HENDERSON — Kittrell College provided an education for African American students for more than a century after the Civil War. In the mid 1970s, it closed.
But Kittrell College is on a path to find new life.
The effort is spearheaded by Stephanie Freeman, director of arts and humanities at N.C. Central University and dean of the School of Religion at Barber-Scotia College, with support from the Kittrell College National Alumni Association and private donors.
Freeman laid the foundation for reviving the college. She established Kittrell College as a tax-exempt nonprofit organization, and she applied for accreditation with the National Center for Construction Education and Research.
She has made an offer on a property in Tarboro for the site of the new campus.
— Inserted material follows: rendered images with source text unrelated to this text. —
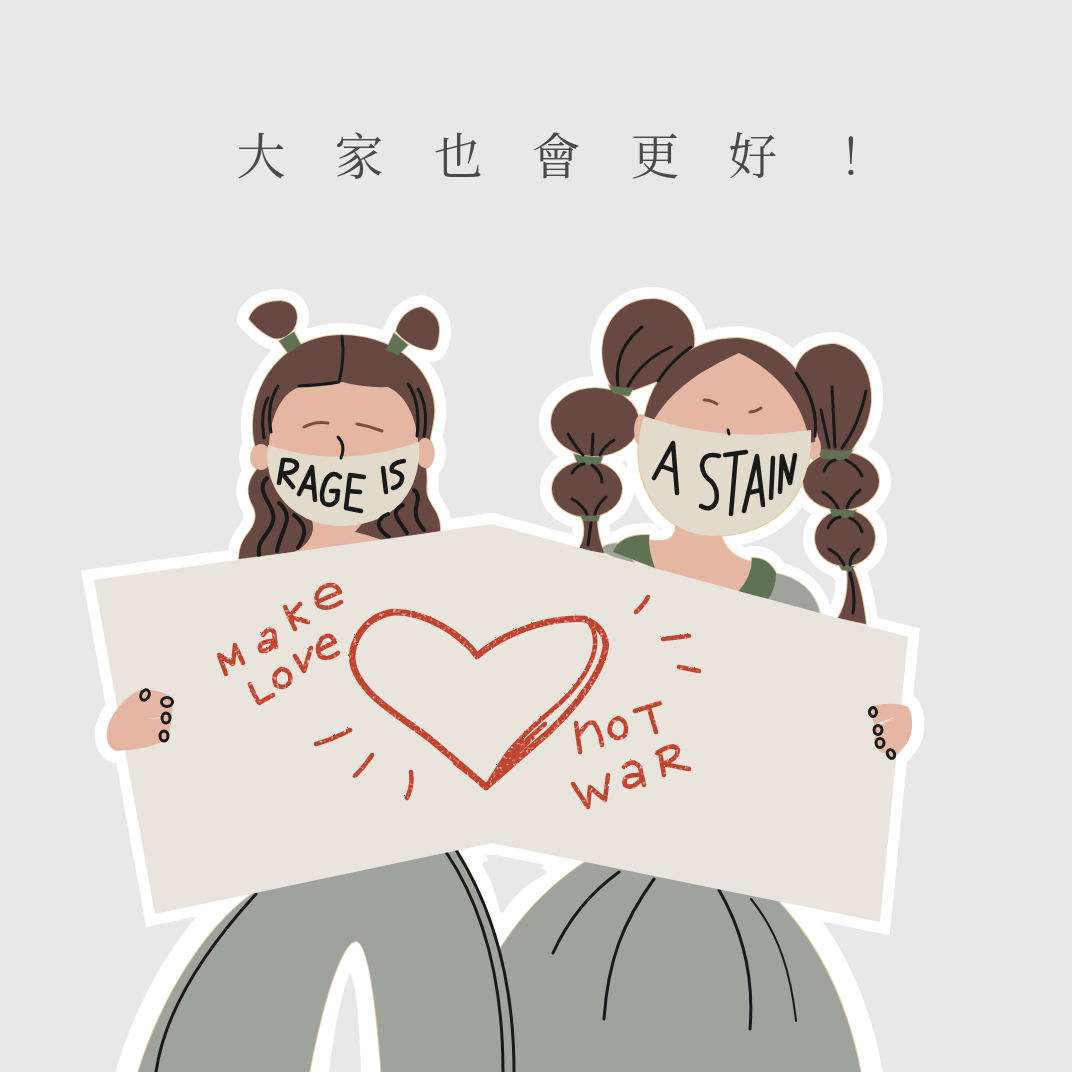
<!DOCTYPE html>
<html lang="zh-Hant">
<head>
<meta charset="utf-8">
<title>大家也會更好！</title>
<style>
:root {
  --backdrop: #e8e8e8;
  --cutout: #ffffff;
  --edge: #dfc8a2;
  --headline: #4a4949;
  --hair: #684843;
  --skin: #e5b7a3;
  --mask: #e2dbcc;
  --sign: #e9e5dd;
  --cloth: #9fa39b;
  --green: #5f7354;
  --ink: #171a19;
  --brow: #7a4f42;
  --crayon: #c1432f;
}
html, body { margin: 0; overflow: hidden; background: var(--backdrop); }
.poster { display: block; width: 1072px; height: 1072px; }
.headline { font: 500 49px "Noto Serif CJK TC", "Noto Serif CJK JP", serif; fill: var(--headline); }
.hair { fill: var(--hair); }
.skin { fill: var(--skin); }
.mask { fill: var(--mask); }
.sign { fill: var(--sign); }
.cloth { fill: var(--cloth); }
.green { fill: var(--green); }
.gap { fill: var(--backdrop); }
.halo { stroke: var(--cutout); stroke-width: 24; stroke-linejoin: round; }
.halo-wide { stroke-width: 44; }
.halo-sharp { stroke-linejoin: miter; stroke-width: 22; }
.edge { stroke: var(--edge); stroke-width: 2; }
.ink, .brow, .crayon { fill: none; stroke-linecap: round; stroke-linejoin: round; }
.ink { stroke: var(--ink); stroke-width: 3; }
.thin { stroke-width: 2; }
.wave { stroke-width: 4; }
.lettering { stroke-width: 4.5; }
.brow { stroke: var(--brow); stroke-width: 3; }
.nail { fill: var(--skin); stroke: var(--ink); stroke-width: 3; }
.crayon { stroke: var(--crayon); stroke-width: 4.5; }
.heart { stroke-width: 6.5; }
</style>
</head>
<body>
<svg class="poster" viewBox="0 0 1072 1072" role="img" aria-label="Two masked women holding a sign">
<defs>
  <filter id="crayon-grain" x="-5%" y="-5%" width="110%" height="110%">
    <feTurbulence type="fractalNoise" baseFrequency=".3" numOctaves="2" seed="4" result="noise"/>
    <feDisplacementMap in="SourceGraphic" in2="noise" scale="2" result="rough"/>
    <feColorMatrix in="noise" values="0 0 0 0 0  0 0 0 0 0  0 0 0 0 0  0 0 0 3 -.3" result="grain"/>
    <feComposite in="rough" in2="grain" operator="in"/>
  </filter>

  <g id="left-woman">
    <path class="skin" d="M280 562L306 512H376L392 546Z"/>
    <path class="hair" d="M254 440C246 385 284 335 342 335C404 336 442 380 433 423L425 465C429 480 424 488 428 498C432 508 441 515 440 531L384 541Q372 536 355 532L390 490L345 460L295 495L312 521C316 532 308 546 294 552L239 559C239 546 244 538 250 531C257 521 257 512 252 504C246 492 247 480 260 466Z"/>
    <path class="hair" d="M249 319C253 306 266 301 281 301Q297 303 297 318Q296 330 286 336Q277 341 269 336Q259 331 249 319Z"/>
    <path class="hair" d="M396 331Q401 311 421 307Q440 313 439 332Q438 349 431 350Q420 349 411 344Q402 339 396 331Z"/>
    <path class="green" d="M279 341L294 332L301 345L288 353Z"/>
    <path class="green" d="M394 333L408 345L398 355L386 350Z"/>
    <ellipse class="skin" cx="261" cy="457" rx="10" ry="13"/>
    <ellipse class="skin" cx="425" cy="453" rx="9" ry="15"/>
    <path class="skin" d="M269 450C269 415 283 390 303 386L342 382Q364 388 388 387C405 395 417 415 419 450L345 475Z"/>
    <path class="mask" d="M268 445Q340 470 419 442C422 492 394 526 340 526C294 525 262 490 268 445Z"/>
  </g>
  <path id="trousers" class="cloth" d="M136 1080C156 1010 200 930 255 892L456 848C492 905 513 975 516 1080H382C377 1010 369 942 356 941C342 942 322 1000 308 1080Z"/>

  <g id="right-woman">
    <path class="cloth" d="M600 550Q608 542 620 544L640 570Z"/>
    <path class="cloth" d="M774 573Q812 580 820 614L765 606Z"/>
    <path class="skin" d="M648 540Q676 546 676 525H719Q722 556 752 562L742 594L650 570Z"/>
    <path class="green" d="M613 552Q620 534 649 535Q648 550 655 568Z"/>
    <path class="green" d="M752 558Q768 557 776 573Q776 590 767 600L738 592Q752 576 752 558Z"/>
    <path class="hair" d="M583 520Q587 536 579 549L604 553Q597 535 597 519Z"/>
    <path class="hair" d="M847 568Q850 598 838 618L866 624Q862 588 853 568Z"/>
    <ellipse class="hair" cx="587" cy="489" rx="35" ry="28"/>
    <ellipse class="hair" cx="595" cy="422" rx="44" ry="34"/>
    <path class="hair" d="M612 387C601 370 600 345 606 331C614 309 633 298 655 299C683 302 697 324 694 347Q675 361 658 381L634 390Z"/>
    <ellipse class="hair" cx="845" cy="538" rx="30" ry="28"/>
    <ellipse class="hair" cx="841" cy="481" rx="38" ry="29"/>
    <path class="hair" d="M795 373C799 352 814 344 835 344C864 350 872 378 871 402C868 432 856 441 850 453H819C818 410 803 387 795 373Z"/>
    <path class="green" d="M609 385Q621 389 634 387L629 396Q620 396 612 393Z"/>
    <path class="green" d="M574 454Q588 458 603 456L600 464Q587 467 577 462Z"/>
    <path class="green" d="M580 514Q590 518 600 515L598 521L583 521Z"/>
    <path class="green" d="M817 448Q835 452 853 450L848 459Q833 461 821 458Z"/>
    <path class="green" d="M830 508Q843 512 856 510L853 517Q842 519 832 516Z"/>
    <path class="green" d="M839 565L854 566L851 571L842 570Z"/>
    <ellipse class="skin" cx="641" cy="430" rx="7" ry="15"/>
    <ellipse class="skin" cx="814" cy="447" rx="7" ry="12"/>
    <path class="hair" d="M643 425C650 372 688 338 738 338C785 341 820 385 815 442L730 455Z"/>
    <path class="skin" d="M651 425C670 388 706 368 739 353C775 370 803 402 809 440L725 460Z"/>
    <path class="mask" d="M644 416Q722 444 811 430C813 492 780 536 710 536C660 533 624 480 644 416Z"/>
  </g>
  <path id="skirt" class="cloth" d="M496 956C520 915 550 885 588 860L777 900C822 948 850 1010 862 1080H510Z"/>

  <polygon id="sign-board" class="sign" points="94,580 492,524 908,637 880,922 492,843 155,914"/>
  <path id="left-hand" class="skin" d="M108 726C113 710 128 695 140 690C153 689 170 692 173 701C172 714 172 729 166 740C150 749 128 750 116 751C107 748 105 736 108 726Z"/>
  <path id="right-hand" class="skin" d="M869 708C880 702 900 703 908 707C915 718 913 740 903 748C896 758 889 760 886 754C875 751 872 742 876 734Q874 722 872 718Z"/>
</defs>

<rect class="gap" width="1072" height="1072"/>
<text class="headline" y="174" x="236.5 334.5 433.5 531.5 630.5 728.5 826.5">大家也會更好！</text>

<g id="cutout-border" class="halo">
  <use href="#left-woman"/>
  <use href="#right-woman"/>
  <use href="#trousers" class="halo-wide"/>
  <use href="#skirt" class="halo-wide"/>
  <use href="#sign-board" class="halo-sharp"/>
  <use href="#left-hand"/>
  <use href="#right-hand"/>
</g>
<g id="backdrop-gaps">
  <path class="gap" d="M483 866Q480 860 492 861L543 869Q549 872 544 875Q518 889 505 910Q501 917 499 908Q494 885 483 866Z"/>
  <path class="gap" d="M329 1072Q338 1000 350 973Q358 985 361 1072Z"/>
</g>
<g class="edge">
  <use href="#left-woman"/>
  <use href="#right-woman"/>
  <use href="#trousers"/>
  <use href="#skirt"/>
</g>

<g id="lower-clothes">
  <use href="#skirt"/>
  <use href="#trousers"/>
  <path class="ink" d="M256 894C200 955 164 1015 156 1072M446 852C485 910 503 985 503 1072M456 850C494 910 514 985 514 1072"/>
  <path class="ink" d="M619 872C590 893 567 922 553 953M654 879C623 922 608 960 604 1019M719 890C745 935 754 980 750 1029"/>
  <path class="ink thin" d="M751 899C780 935 791 975 796 1021"/>
</g>

<g id="left-figure">
  <use href="#left-woman"/>
  <path class="ink" d="M342 337Q345 358 339 382Q322 385 299 386M278 386Q266 405 271 432M268 398Q260 412 264 438M408 384Q421 402 417 436M418 389Q429 408 424 436"/>
  <path class="ink wave" d="M267 478C252 492 280 507 272 524C267 537 257 540 259 555M279 503C296 518 281 528 277 551M294 515C308 526 306 535 298 548M414 490C426 500 405 509 424 530M403 505C388 513 400 521 407 533M388 514C374 520 377 529 389 537"/>
  <path class="brow" d="M304 427Q315 421 328 423M357 424Q370 426 382 431"/>
  <path class="ink" d="M338 437Q346 445 341 458"/>
  <path class="ink lettering" aria-label="RAGE IS" d="M283 460L279 483M283 460Q298 459 297 467Q294 474 282 473L293 487M299 494L312 467L315 500M303 486L314 488M340 477Q332 470 326 480Q319 496 324 503Q331 508 337 500L338 491L331 491M350 475L346 508L361 511M350 475L364 477M348 491L360 492M383 468L386 492M404 461Q390 463 392 471Q403 473 402 479Q401 486 393 488"/>
</g>

<g id="right-figure">
  <use href="#right-woman"/>
  <path class="ink" d="M642 327C622 343 615 362 618 385M671 347Q642 360 628 386M691 347Q671 361 658 381M796 373Q819 403 815 436M832 387L835 447M866 391Q859 425 842 448M821 410L829 447M568 434Q576 448 583 455M593 434L592 455M614 440Q604 446 600 455M572 473Q577 465 584 464M592 465Q602 473 602 482M572 499Q582 504 587 514M606 497Q597 505 595 514M591 523L588 545M824 471Q828 461 835 460M846 460Q858 466 862 476M823 492Q833 498 838 508M860 490Q850 498 847 508M828 528Q831 519 840 517M850 518Q860 523 862 532M829 549Q840 555 844 565M859 549Q850 556 850 565M850 573Q856 595 853 613"/>
  <path class="brow wave" d="M704 400Q711 400 717 404M750 412Q755 412 761 408"/>
  <path class="ink" d="M728 430L729 434"/>
  <path class="ink lettering" aria-label="A STAIN" d="M654 478L673 443L677 493M661 466L675 471M719 456Q703 452 702 466Q703 476 711 481Q719 490 716 502Q711 512 701 506M725 455L746 452M736 454L731 514M744 511L757 456L763 505M748 493L761 490M773 458L771 498M780 492L782 456L790 483L795 455"/>
</g>

<g id="protest-sign">
  <use href="#sign-board"/>
  <g filter="url(#crayon-grain)">
    <path class="crayon heart" d="M477 656C463 635 425 611 392 612C364 617 347 645 354 668C364 698 405 719 430 739Q459 763 486 787L550 731C577 705 603 672 606 645Q604 627 585 619C555 617 510 628 477 656"/>
    <path class="crayon" d="M375 620C404 603 435 616 472 650M589 622C606 646 585 680 560 703C540 721 520 736 505 757L486 787L455 763M545 724L510 755M532 738L502 768M522 740L498 772"/>
    <path class="crayon" aria-label="MAKE LOVE" d="M226 674L219 655L233 664L235 645L243 663M263 635Q269 626 274 632L276 647M272 641Q256 642 261 651Q270 652 275 642M285 607L295 629M300 604L289 617L308 622M317 602L340 592Q335 581 323 587Q312 596 319 606Q328 611 341 602M250 684Q254 695 259 703L273 695M281 669Q271 675 276 685Q284 690 290 682Q292 670 281 669M295 656L304 671L311 648M319 650L335 642Q331 632 322 638Q315 648 320 656Q328 661 338 653"/>
    <path class="crayon" aria-label="NOT WAR" d="M576 723L580 752M578 737Q587 720 594 723Q600 731 602 745M618 718Q608 722 610 733Q617 742 625 735Q629 721 618 718M635 711L660 703M649 708L656 732M573 784L588 807L590 787L605 800L608 775M624 767Q633 758 640 767L644 785M639 775Q622 774 625 785Q633 790 641 779M660 752L664 775M657 753Q674 742 678 750Q678 759 663 764L689 769"/>
    <path class="crayon" d="M648 597Q644 605 636 612M663 639L689 636M679 667L699 671M316 744Q334 739 350 730M372 755Q365 766 355 776M411 772Q413 785 407 798"/>
  </g>
</g>

<g id="hands">
  <use href="#left-hand"/>
  <use href="#right-hand"/>
  <path class="sign" d="M147 719L168 716L167 718Z"/>
  <path class="sign" d="M878 723L895 717L879 726Z"/>
  <g class="nails">
    <ellipse class="nail" cx="145" cy="695" rx="4" ry="5.5" transform="rotate(25 145 695)"/>
    <ellipse class="nail" cx="167" cy="702" rx="5.5" ry="4.5"/>
    <ellipse class="nail" cx="166" cy="718" rx="4" ry="5"/>
    <ellipse class="nail" cx="164" cy="736" rx="4" ry="5"/>
    <ellipse class="nail" cx="873" cy="712" rx="3.5" ry="4.5"/>
    <ellipse class="nail" cx="878" cy="730" rx="4" ry="4.5"/>
    <ellipse class="nail" cx="880" cy="743" rx="4" ry="4.5"/>
    <ellipse class="nail" cx="891" cy="754" rx="3.5" ry="4.5" transform="rotate(-25 891 754)"/>
  </g>
</g>
</svg>
</body>
</html>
Why Tarboro? “I found a property in Tarboro that really fit what I need for the school, and it was affordable,” Freeman said.
She placed an offer on that property, but she and the alumni association also hope to reclaim property once owned by the college in Kittrell.
“The plan is to have a presence again in Kittrell, a satellite campus,” she said.
Freeman has an affinity for historically Black colleges and universities.
Both institutions she now serves are HBCUs, as is Shaw University, where she previously taught. So a defunct HBCU, such as Kittrell College, caught her attention.
“I never heard anything about it,” she said. “I should know something about it.”
Not only did she learn about Kittrell College, she decided to do something about it. Like, bring it back to life.
Kittrell College was established in 1886 by the African Methodist Episcopal Church to train teachers and to provide vocational training for individuals to become skilled in the trades.
The college had the unusual distinction of buying three buildings from Duke University in 1926 as that institution made the transition from Trinity College. The buildings were disassembled and brought to the campus in Kittrell, where they were resurrected. Unfortunately, they were destroyed by fire in 1972, offering a premonition of the college’s fate.
A host of difficulties, not least of which were financial, caused Kittrell College to close its doors in 1975. The campus was later sold and became the site of the Kittrell Job Corps Center.
Freeman holds a bachelor’s degree from N.C. State University, a master’s degree from UNC Chapel Hill, and two master’s degrees and a doctor of ministry degree from Duke University.
She has authored two books and numerous articles in magazines, newspapers and other media outlets.